One of the best things about working in an advertising agency is the variation of work available. I was able to work on blister packaging for Wattmaster tools as part of a product-launching campaign.
Questions I asked myself before starting the job included:
1. Was there any corporate branding or style manual I was to use?
2. What materials was the packaging to be printed on?
3. Were there any specifications/cost limitations regarding printing?
4. What size and shape were the items to be packaged?
5. Were there any other requirements for the packaging?
1. Style Manual
In this case, decease I was furnished with a style manual which provided me with CMYK corporate colours, the logo typeface and examples of how to implement the corporate banding (see image). Formulae were created to help adjust the corporate banding to the size of the package.
Printing was to be in Asia on a four-colour printing press as it was cost-competitive. The CMYK printing was on a card backing and the transparent plastic blister would seal the item to the backing.
3. Printing Limitations
I felt that by printing in the least amount of colours possible (ie, the corporate colours on the front and black on the back) would help cut additional plate costs, hence by converting all CMYK to spot colours, were were able to use two inks and two plates instead of four of each. This process can help with most printing jobs except digital ones. It is also handy to use spot colours to get the exact hue and shade of colour that is required.
4. Item Shape & Size
The client provided the actual items to be packaged, so it was easy enough to measure the items and create mockups to sit the items on. The main problem was fitting the subheadings aroung the blister packs, so we made some backing larger or text smaller and maintained the rest of the corporate style for all packs.
5. Other Requirements
The packaging was destinied for a retail environment and required barcodes, product line numbers and hooks. I used a simple program like Barcode Pro to create the barcodes (the client supplied the number) and designed the rest in Adobe Illustrator CS as it helped to have vector images available for resizing. I designed the hooks in white on the front and black on the back to help them stand out in mockups. The client provided the product numbers, which I typed in on the bottom of the packaging. For the final version, I removed the hooks after printing a draft for the printer, and also added bleed on all edges. The files were sent as Illustrator .ai and .eps files, along with a hard copy to the printers.

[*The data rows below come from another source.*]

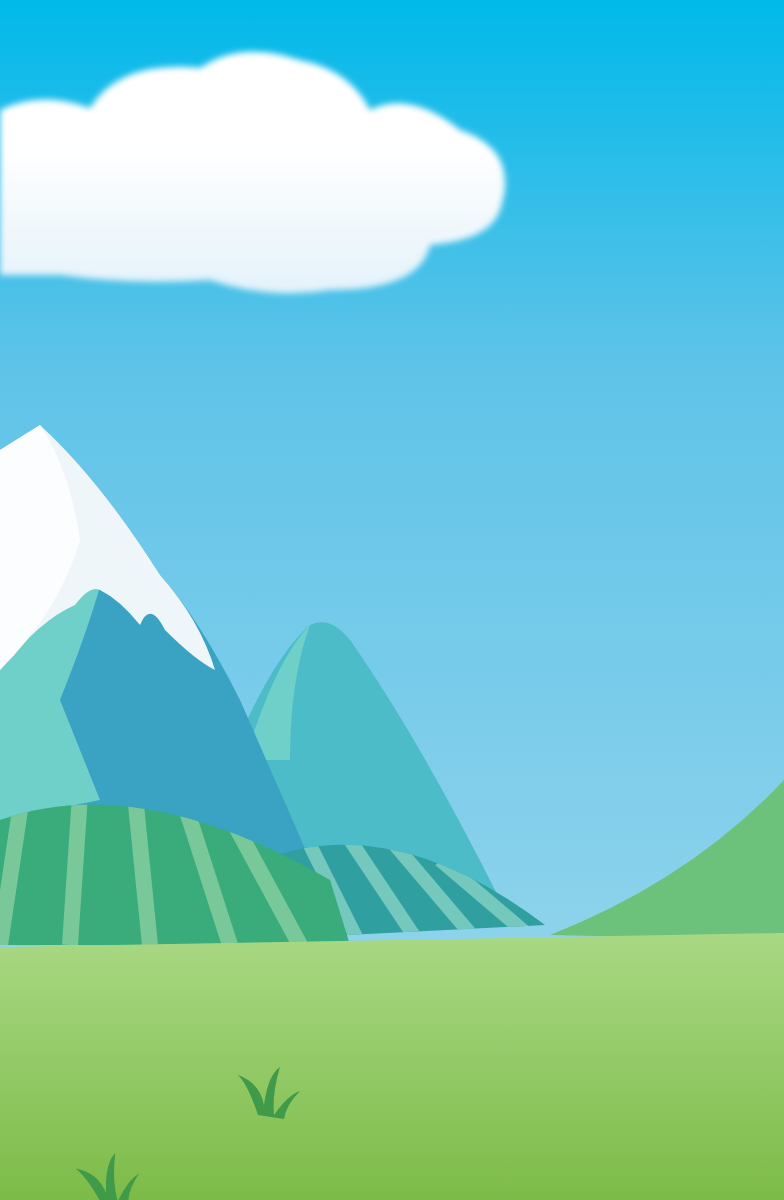
<!DOCTYPE html>
<html lang="en">
<head>
<meta charset="utf-8">
<title>Meadow Landscape</title>
<link rel="stylesheet" href="https://fonts.googleapis.com/css2?family=Nunito&display=swap">
<style>
:root{
  --sky-top:#00b9ea;
  --sky-mid:#5ec3e8;
  --sky-low:#8fd3ec;
  --cloud:#ffffff;
  --cloud-shade:#e4f2fa;
  --snow:#eef6fa;
  --snow-shade:#cbe6f0;
  --peak-dark:#3aa3c4;
  --peak-mid:#4cbcc8;
  --peak-light:#6fcfc9;
  --hill-green:#6cc27a;
  --field-top:#a9d884;
  --field-low:#7cbb48;
  --tuft:#3f9a4a;
}
html,body{margin:0;padding:0;overflow:hidden;font-family:'Nunito',sans-serif}
.canvas{width:784px;height:1200px;overflow:hidden;position:relative}
.canvas svg{display:block}
</style>
</head>
<body>
<main class="canvas">
<svg width="784" height="1200" viewBox="0 0 784 1200" role="img" aria-label="Cartoon landscape with snowy mountain, striped hills, meadow and a cloud">
<defs>
  <linearGradient id="sky" x1="0" y1="0" x2="0" y2="1">
    <stop offset="0" stop-color="var(--sky-top)"/>
    <stop offset="0.3" stop-color="var(--sky-mid)"/>
    <stop offset="0.8" stop-color="var(--sky-low)"/>
  </linearGradient>
  <linearGradient id="field" x1="0" y1="0" x2="0" y2="1">
    <stop offset="0" stop-color="var(--field-top)"/>
    <stop offset="1" stop-color="var(--field-low)"/>
  </linearGradient>
  <linearGradient id="cloudFill" x1="0" y1="0" x2="0" y2="1">
    <stop offset="0.4" stop-color="var(--cloud)"/>
    <stop offset="1" stop-color="var(--cloud-shade)"/>
  </linearGradient>
  <filter id="softEdge"><feGaussianBlur stdDeviation="3"/></filter>
  <clipPath id="hillLeftClip"><path d="M0 820 Q140 770 330 880 L350 945 L0 945Z"/></clipPath>
  <clipPath id="hillRightClip"><path d="M240 870 Q380 800 545 925 L250 940Z"/></clipPath>
  <g id="grassTuft">
    <path d="M0 40 Q-10 10 -20 0 Q2 8 6 30 Q10 0 22 -8 Q14 18 16 40 Q30 20 42 16 Q28 30 26 44 Z" fill="var(--tuft)"/>
  </g>
</defs>

<rect class="sky" width="784" height="1200" fill="url(#sky)"/>

<g class="cloud" filter="url(#softEdge)">
  <path d="M0 110 Q40 90 90 108 Q120 60 200 68 Q240 40 300 60 Q350 70 370 110 Q410 90 460 130 Q520 150 500 210 Q490 240 430 245 Q420 290 330 290 Q270 300 210 280 Q130 285 60 275 L0 275Z" fill="url(#cloudFill)"/>
</g>

<g class="mountains">
  <path d="M230 760 Q270 660 310 625 Q330 615 350 640 Q420 740 500 900 L240 900Z" fill="var(--peak-mid)"/>
  <path d="M245 760 Q275 660 310 625 Q290 680 290 760Z" fill="var(--peak-light)"/>
  <path d="M0 450 L40 425 Q100 480 160 575 Q200 620 240 700 L310 860 L0 860Z" fill="var(--peak-dark)"/>
  <path d="M0 560 L110 545 Q100 600 60 700 L100 800 L0 820Z" fill="var(--peak-light)"/>
  <path d="M0 450 L40 425 Q100 480 160 575 Q200 620 215 670 Q195 660 165 630 Q150 600 140 625 Q120 600 100 590 Q90 585 75 605 Q40 620 0 670Z" fill="var(--snow)"/>
  <path d="M40 425 Q70 470 80 540 Q60 610 0 670 L0 450Z" fill="#fbfdfe"/>
</g>

<path class="hill-far" d="M550 935 Q690 880 784 780 L784 940Z" fill="var(--hill-green)"/>

<g class="hill-striped-right" clip-path="url(#hillRightClip)">
  <rect x="240" y="800" width="310" height="145" fill="#2f9fa0"/>
  <g stroke="#86d3c4" stroke-width="14" opacity="0.8">
    <path d="M270 860 L310 945"/><path d="M310 845 L360 945"/><path d="M350 840 L420 945"/><path d="M395 845 L480 945"/><path d="M440 860 L540 945"/>
  </g>
</g>

<g class="hill-striped-left" clip-path="url(#hillLeftClip)">
  <rect x="0" y="770" width="350" height="180" fill="#3aab7a"/>
  <g stroke="#8ed2a6" stroke-width="16" opacity="0.75">
    <path d="M20 810 L0 945"/><path d="M80 795 L70 945"/><path d="M135 795 L150 945"/><path d="M185 805 L230 945"/><path d="M235 825 L300 945"/>
  </g>
</g>

<path class="meadow" d="M0 947 L784 933 L784 1200 L0 1200Z" fill="url(#field)"/>

<use href="#grassTuft" x="258" y="1075"/>
<use href="#grassTuft" x="95" y="1165" transform="rotate(-10 95 1165)"/>
</svg>
</main>
</body>
</html>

Packaging was a fun experience for me as it was the result of months of cumulative work for the same client and it was great to get mockups organised quickly by using formula and specifications for a change instead of free art. There was always an oddly shaped item which made everyone rack their brains for packaging ideas, but we got there in the end!